BELARUS: Slander and obstruction to keep foreigners out
As noted by Forum 18, “Catholics responded vigorously to accusations by the senior state religious affairs official that foreign Catholic priests working in Belarus often break the law, Forum 18 News Service notes. “They don’t like our country, our laws and authorities. In such cases we don’t prolong their stay in our country,” Plenipotentiary for Religious and Ethnic Affairs Leonid Gulyako had declared in presenting his annual report for 2014. He accused unspecified priests of conducting services outside the regions where they had been given state permission to serve, not understanding either of the state languages (Russian and Belarusian) and drunken driving. Both Gulyako and his deputy refused to explain his accusations to Forum 18, which Catholics described as “slander”. It was only with difficulty that Polish priest Fr Roman Schulz’ permission to remain in his Mogilev parish was extended for a further six months until 20 June 2015, Catholics told Forum 18. A Protestant seminary failed to get permission for foreign religious lecturers.”
By Olga Glace
2/25/2015 Belarus (Forum 18)-Accusations by the senior state religious affairs official that foreign Catholic priests working in Belarus are guilty of drunken driving and other offences have evoked protest from Catholic leaders and a petition from local Catholics. They object that the claims were unfounded and slanderous, Forum 18 News Service has learnt. Catholic bishops reproached the authorities that despite the obvious lack of clergy, they refuse permission to some foreign priests invited to come to serve in Belarus. The leader of Minsk’s Baptist seminary told Forum 18 that invitations for foreign lecturers to join the staff often fail. And two foreign Jehovah’s Witnesses were officially warned by a court that they have no right to talk to people on the streets about their faith because they are not Belarusian citizens.
The authorities have long expressed an intention to reduce the number of foreigners conducting religious activity in Belarus. Although the Russian Orthodox Church has a number of foreign clergy in Belarus, including its leader Metropolitan Pavel, the Catholic Church is the religious community most dependent on foreign religious personnel. However, Forum 18 notes that Catholic leaders have always been highly reluctant to discuss visa denials or denials of the compulsory state permission any foreigner needs to conduct religious activity in Belarus.
The Pro-rector of Minsk’s Baptist Theological Seminary, Yakov Timofeyev, pointed out that sometimes foreign professors they have invited, especially from the United States, are denied visas to Belarus. “We try not to make a problem out of it and look for other professors,” he told Forum 18 on 26 January. He said they can invite foreigners for short seminars.

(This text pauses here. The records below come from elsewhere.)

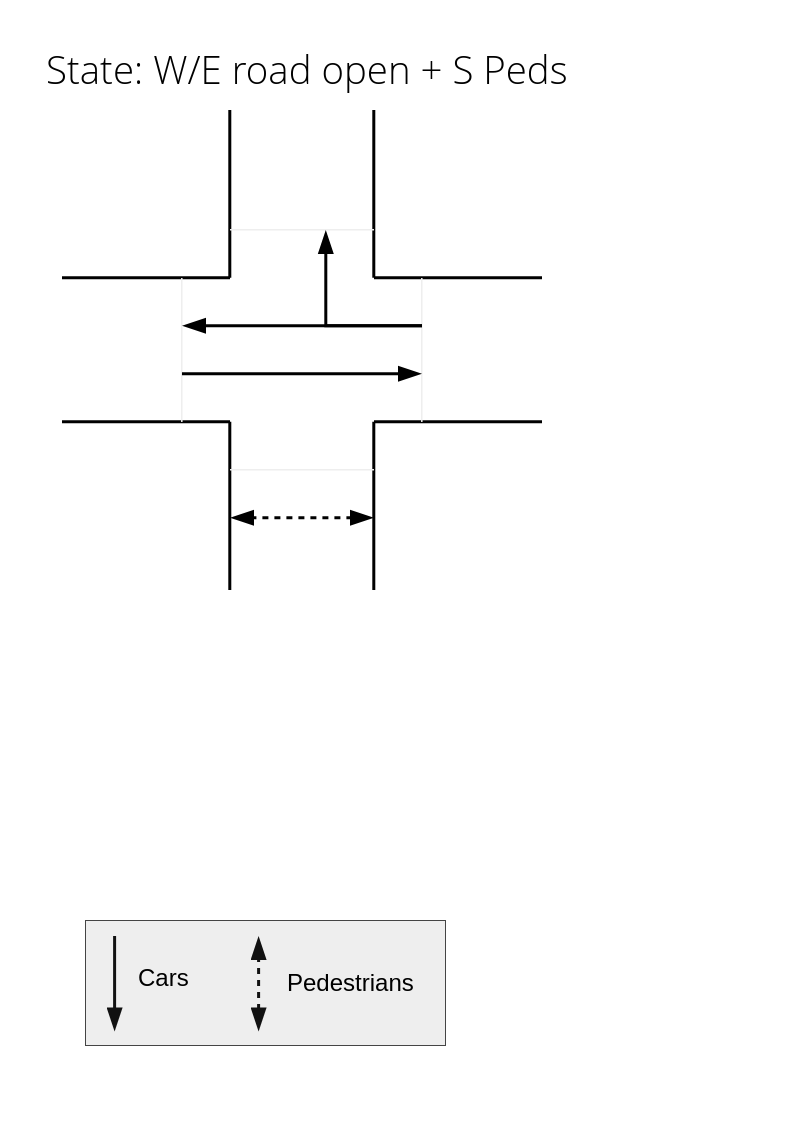
<!DOCTYPE html>
<html lang="en">
<head>
<meta charset="utf-8">
<title>State: W/E road open + S Peds</title>
<style>
  :root {
    --paper: #ffffff;
    --ink: #000000;
    --guide: #eeeeee;
    --legend-fill: #eeeeee;
    --legend-ink: #111111;
    --legend-border: #444444;
  }
  * { box-sizing: border-box; margin: 0; padding: 0; }
  html, body { width: 794px; height: 1123px; overflow: hidden; background: var(--paper); }
  .sheet { position: relative; width: 794px; height: 1123px; overflow: hidden; color: var(--ink); }
  .state-title {
    position: absolute; left: 46px; top: 43px; width: 509px;
    font: 300 38.4px/52px "Open Sans", sans-serif;
    white-space: nowrap; text-align: justify; text-align-last: justify;
  }
  .junction { position: absolute; left: 0; top: 0; }
  .guides { stroke: var(--guide); stroke-width: 1.5; fill: none; }
  .kerbs { stroke: var(--ink); stroke-width: 3; fill: none; }
  .route { stroke: var(--ink); stroke-width: 3; fill: none; }
  .walk { stroke-dasharray: 6 6; }
  .legend {
    position: absolute; left: 85px; top: 920px; width: 361px; height: 126px;
    display: flex; padding: 15px 0 0 21px;
    background: var(--legend-fill); border: 1px solid var(--legend-border);
    font: 24px/28px "Liberation Sans", Arial, sans-serif;
    list-style: none;
  }
  .legend li { display: flex; }
  .legend svg { flex: none; display: block; fill: var(--legend-ink); }
  .legend .route { stroke: var(--legend-ink); }
  .cars { width: 144px; gap: 15px; }
  .cars span { padding-top: 28px; }
  .pedestrians { gap: 20px; }
  .pedestrians span { padding-top: 33px; }
</style>
</head>
<body>
<main class="sheet">
  <svg class="junction" width="794" height="1123" viewBox="0 0 794 1123" role="img" aria-label="Crossroads with west and east car lanes open and a pedestrian crossing on the south road">
    <defs>
      <polygon id="arrowhead" points="0,0 8,24 -8,24"/>
    </defs>
    <g class="kerbs">
      <path d="M62 277.7H230M229.8 110V277.7"/>
      <path d="M542 277.7H374M373.8 110V277.7"/>
      <path d="M62 421.7H230M229.8 590V421.7"/>
      <path d="M542 421.7H374M373.8 590V421.7"/>
    </g>
    <g class="guides">
      <path d="M230 229.7H374M230 469.7H374M181.8 278V422M421.8 278V422"/>
    </g>
    <g class="car-routes">
      <path class="route" d="M422 325.7H204"/>
      <path class="route" d="M422 325.7H325.8V252"/>
      <path class="route" d="M182 373.7H400"/>
      <use href="#arrowhead" transform="translate(182 325.7) rotate(-90)"/>
      <use href="#arrowhead" transform="translate(325.8 230)"/>
      <use href="#arrowhead" transform="translate(422 373.7) rotate(90)"/>
    </g>
    <g class="pedestrian-route">
      <path class="route walk" d="M250.4 517.7H353"/>
      <use href="#arrowhead" transform="translate(230 517.7) rotate(-90)"/>
      <use href="#arrowhead" transform="translate(374 517.7) rotate(90)"/>
    </g>
  </svg>

  <h1 class="state-title">State: W/E road open + S Peds</h1>

  <ul class="legend">
    <li class="cars">
      <svg width="16" height="96" viewBox="0 0 16 96" aria-hidden="true">
        <path class="route" d="M7.6 0V74"/>
        <use href="#arrowhead" transform="translate(7.6 95.5) rotate(180)"/>
      </svg>
      <span>Cars</span>
    </li>
    <li class="pedestrians">
      <svg width="16" height="96" viewBox="0 0 16 96" aria-hidden="true">
        <path class="route walk" d="M7.6 20V74"/>
        <use href="#arrowhead" transform="translate(7.6 0)"/>
        <use href="#arrowhead" transform="translate(7.6 95.5) rotate(180)"/>
      </svg>
      <span>Pedestrians</span>
    </li>
  </ul>
</main>
</body>
</html>
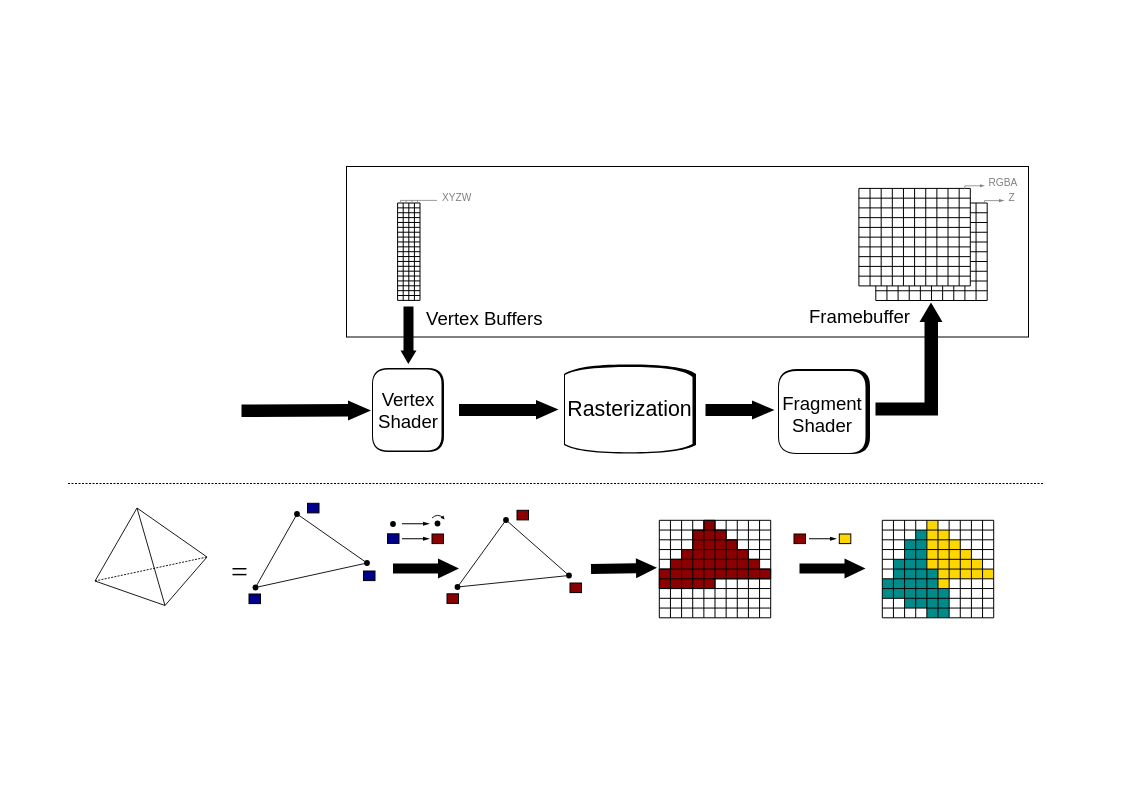
<!DOCTYPE html>
<html lang="en">
<head>
<meta charset="utf-8">
<title>Rendering pipeline</title>
<style>
:root {
  --ink: #000;
  --paper: #fff;
  --note: #808080;
  --input: #00008b;
  --shaded: #8b0000;
  --teal: #008b8b;
  --gold: #ffd700;
}
* { box-sizing: border-box; }
html, body { margin: 0; background: var(--paper); }
.pipeline {
  position: relative;
  width: 1123px;
  height: 794px;
  overflow: hidden;
  background: var(--paper);
  color: var(--ink);
  font: 18.6px/22px "Liberation Sans", sans-serif;
}
.drawing { position: absolute; left: 0; top: 0; }
.label { position: absolute; margin: 0; white-space: nowrap; }
.stage { text-align: center; }
.vertex-buffers { left: 426px; top: 307.6px; }
.framebuffer { left: 809px; top: 305.6px; }
.vertex-shader { left: 372px; top: 388.6px; width: 72px; }
.rasterization { left: 564px; top: 397.6px; width: 131px; font-size: 21.3px; }
.fragment-shader { left: 778px; top: 392.6px; width: 88px; }
.note { font-size: 10.2px; line-height: 12px; color: var(--note); }
.xyzw { left: 442px; top: 192.4px; }
.rgba { left: 988.5px; top: 177.4px; }
.depth { left: 1008.5px; top: 192.4px; }
.equals { left: 231px; top: 561px; font: 30px/22px "Liberation Serif", serif; }

.outline, .thin { fill: none; stroke: var(--ink); }
.outline { stroke-width: 1; }
.thin { stroke-width: 0.9; }
.sheet { fill: var(--paper); }
.grid { fill: none; stroke: var(--ink); stroke-width: 1; vector-effect: non-scaling-stroke; }
.lead { fill: none; stroke: var(--note); stroke-width: 0.8; }
.lead-head { fill: var(--note); }
.chip { stroke: var(--ink); stroke-width: 1; }
.input { fill: var(--input); }
.shaded { fill: var(--shaded); }
.teal { fill: var(--teal); }
.gold { fill: var(--gold); }
</style>
</head>
<body>
<main class="pipeline">
  <svg class="drawing" width="1123" height="794" viewBox="0 0 1123 794" aria-hidden="true">
    <defs>
      <path id="grid-lines" class="grid" d="M0 0H10M0 1H10M0 2H10M0 3H10M0 4H10M0 5H10M0 6H10M0 7H10M0 8H10M0 9H10M0 10H10M0 0V10M1 0V10M2 0V10M3 0V10M4 0V10M5 0V10M6 0V10M7 0V10M8 0V10M9 0V10M10 0V10"/>
      <rect id="chip" width="11.5" height="9.6"/>
      <circle id="vertex" r="2.9"/>
      <path id="small-arrow" d="M0 -0.5H21V-2L28 0L21 2V0.5H0Z"/>
      <path id="flow-arrow" d="M0 -5H45V-10L66 0L45 10V5H0Z"/>
    </defs>

    <g id="memory">
      <rect class="outline" x="346.5" y="166.5" width="682" height="170.5"/>
      <g id="vertex-buffer" transform="translate(397.6 203)">
        <path class="grid" transform="scale(5.6 4.87)" d="M0 0H4V20H0ZM1 0V20M2 0V20M3 0V20M0 1H4M0 2H4M0 3H4M0 4H4M0 5H4M0 6H4M0 7H4M0 8H4M0 9H4M0 10H4M0 11H4M0 12H4M0 13H4M0 14H4M0 15H4M0 16H4M0 17H4M0 18H4M0 19H4"/>
      </g>
      <path class="lead" d="M400.5 203V200.4H437M406 203V200.4M412 203V200.4M417.5 203V200.4"/>
      <g id="depth-buffer" transform="translate(875.8 203) scale(11.14 9.75)">
        <rect class="sheet" width="10" height="10"/>
        <use href="#grid-lines"/>
      </g>
      <g id="colour-buffer" transform="translate(858.9 188.4) scale(11.14 9.75)">
        <rect class="sheet" width="10" height="10"/>
        <use href="#grid-lines"/>
      </g>
      <path class="lead" d="M964.8 189V185.8H980M984.5 204V200.6H999"/>
      <path class="lead-head" d="M980 184.3L985 185.8L980 187.3ZM999 199L1004.5 200.6L999 202.2Z"/>
    </g>

    <g id="stage-boxes">
      <path fill-rule="evenodd" d="M388 368H428Q444 368 444 384V436Q444 452 428 452H388Q372 452 372 436V384Q372 368 388 368ZM388 369.5Q373 369.5 373 384V436Q373 450.5 388 450.5H427Q441.5 450.5 441.5 436V384Q441.5 369.5 427 369.5Z"/>
      <path fill-rule="evenodd" d="M564 374C577 366 600 364.500 630 364.500C661 364.500 687 367 696 374V445C686 451 661 453.500 630 453.500C598 453.500 574 451 564 445ZM565 375V444C575 450 599 452.200 630 452.200C660 452.200 682 450 692.500 444V377C683 369 660 367 630 367C600 367 575 369 565 375Z"/>
      <path fill-rule="evenodd" d="M797 369H852Q870 369 870 386V437Q870 454 852 454H797Q778 454 778 437V387Q778 369 797 369ZM797 371Q779 371 779 387V437Q779 453 797 453H849Q865.500 453 865.500 437V387Q865.500 371 849 371Z"/>
    </g>

    <g id="pipeline-flow">
      <path d="M403.500 306.500H413.500V350.500H416.500L408.300 364L400.500 350.500H403.500Z"/>
      <path d="M241.500 404.500L348 404V400.500L371 410.500L348 420.500V416.500L241.500 417Z"/>
      <path d="M459 404H536V400L558.500 409.500L536 419.500V416H459Z"/>
      <path d="M705.500 404H752V400.500L774.500 410L752 419.500V416H705.500Z"/>
      <path d="M875.500 402.500H924.500V322H919.500L931 302.500L942.500 322H938V415.500H875.500Z"/>
    </g>

    <path class="outline" d="M68 483.500H1043" stroke-dasharray="2 1.500"/>

    <g id="tetrahedron" class="thin">
      <path d="M137 508L95 581L165 605.500L207 557ZM137 508L165 605.500"/>
      <path d="M95 581L207 557" stroke-dasharray="2 1.300"/>
    </g>

    <g id="input-triangle">
      <path class="thin" d="M297 514L367 563L255.500 587.500Z"/>
      <use href="#vertex" x="297" y="514"/>
      <use href="#vertex" x="367" y="563"/>
      <use href="#vertex" x="255.500" y="587.500"/>
      <g class="chip input">
        <use href="#chip" x="307.500" y="503.300"/>
        <use href="#chip" x="363.500" y="571"/>
        <use href="#chip" x="249" y="594"/>
      </g>
    </g>

    <g id="vertex-step">
      <use href="#vertex" x="393" y="524"/>
      <use href="#small-arrow" x="402" y="523.800"/>
      <use href="#vertex" x="437.500" y="523.500"/>
      <path class="thin" d="M432 518Q437.500 513 443 517.500"/>
      <path d="M444.500 519.500L440.500 517.800L443.500 515.500Z"/>
      <use href="#chip" class="chip input" x="387.500" y="533.800"/>
      <use href="#small-arrow" x="402" y="538.800"/>
      <use href="#chip" class="chip shaded" x="432" y="534"/>
      <use href="#flow-arrow" x="393" y="568.500"/>
    </g>

    <g id="shaded-triangle">
      <path class="thin" d="M506 520L569 575.500L457.500 587Z"/>
      <use href="#vertex" x="506" y="520"/>
      <use href="#vertex" x="569" y="575.500"/>
      <use href="#vertex" x="457.500" y="587"/>
      <g class="chip shaded">
        <use href="#chip" x="517" y="510.300"/>
        <use href="#chip" x="570" y="583"/>
        <use href="#chip" x="447" y="593.800"/>
      </g>
    </g>

    <use href="#flow-arrow" transform="translate(591 569) rotate(-1)"/>

    <g id="raster-fragments" transform="translate(659.300 520.300) scale(11.14 9.75)">
      <path class="shaded" d="M4 0H5V1H6V2H7V3H8V4H9V5H10V6H5V7H0V5H1V4H2V3H3V1H4Z"/>
      <use href="#grid-lines"/>
      <path class="grid" stroke-width="2" d="M4 0H5V1H6V2H7V3H8V4H9V5H10V6H5V7H0V5H1V4H2V3H3V1H4Z"/>
    </g>

    <g id="fragment-step">
      <use href="#chip" class="chip shaded" x="794" y="534"/>
      <use href="#small-arrow" x="809" y="538.800"/>
      <use href="#chip" class="chip gold" x="839.300" y="534"/>
      <use href="#flow-arrow" x="799.500" y="568.500"/>
    </g>

    <g id="framebuffer-result" transform="translate(882.300 520.300) scale(11.14 9.75)">
      <path class="teal" d="M3 1H4V5H5V7H6V10H4V9H2V8H0V6H1V4H2V2H3Z"/>
      <path class="gold" d="M4 0H5V1H6V2H7V3H8V4H9V5H10V6H6V7H5V5H4Z"/>
      <use href="#grid-lines"/>
    </g>
  </svg>

  <p class="label note xyzw">XYZW</p>
  <p class="label note rgba">RGBA</p>
  <p class="label note depth">Z</p>
  <p class="label vertex-buffers">Vertex Buffers</p>
  <p class="label framebuffer">Framebuffer</p>
  <p class="label stage vertex-shader">Vertex<br>Shader</p>
  <p class="label stage rasterization">Rasterization</p>
  <p class="label stage fragment-shader">Fragment<br>Shader</p>
  <p class="label equals">=</p>
</main>
</body>
</html>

In the 2000s, more than 30 foreigners – Catholics, Protestants and Jews – are known to have been barred from conducting religious activity in Belarus (see F18News 15 July 2009 http://www.forum18.org/archive.php?article_id=1326).
Extended with difficulty
Illustrating the Catholic Church’s difficulty inviting or maintaining foreign priests and nuns is the case of Fr Roman Schulz. A Polish priest of the Dominican Order, he had served in St. Kazimir and Yadviga church in Mogilev [Mahilyow] for seven years before the state authorities refused him permission to continue to conduct religious work in April 2014. After protests by parishioners, Fr Schulz’ permission was extended, initially for ten days to cover Easter, and then until 20 December 2014 (see Forum 18’s Belarus religious freedom survey http://www.forum18.org/archive.php?article_id=1997).
It was only with difficulty that Fr Schulz’ permission was extended for a further six months until 20 June 2015, Catholics told Forum 18.
Also in 2014, a Polish priest from the Franciscan Order was not allowed to come to Ivanets, Minsk Region.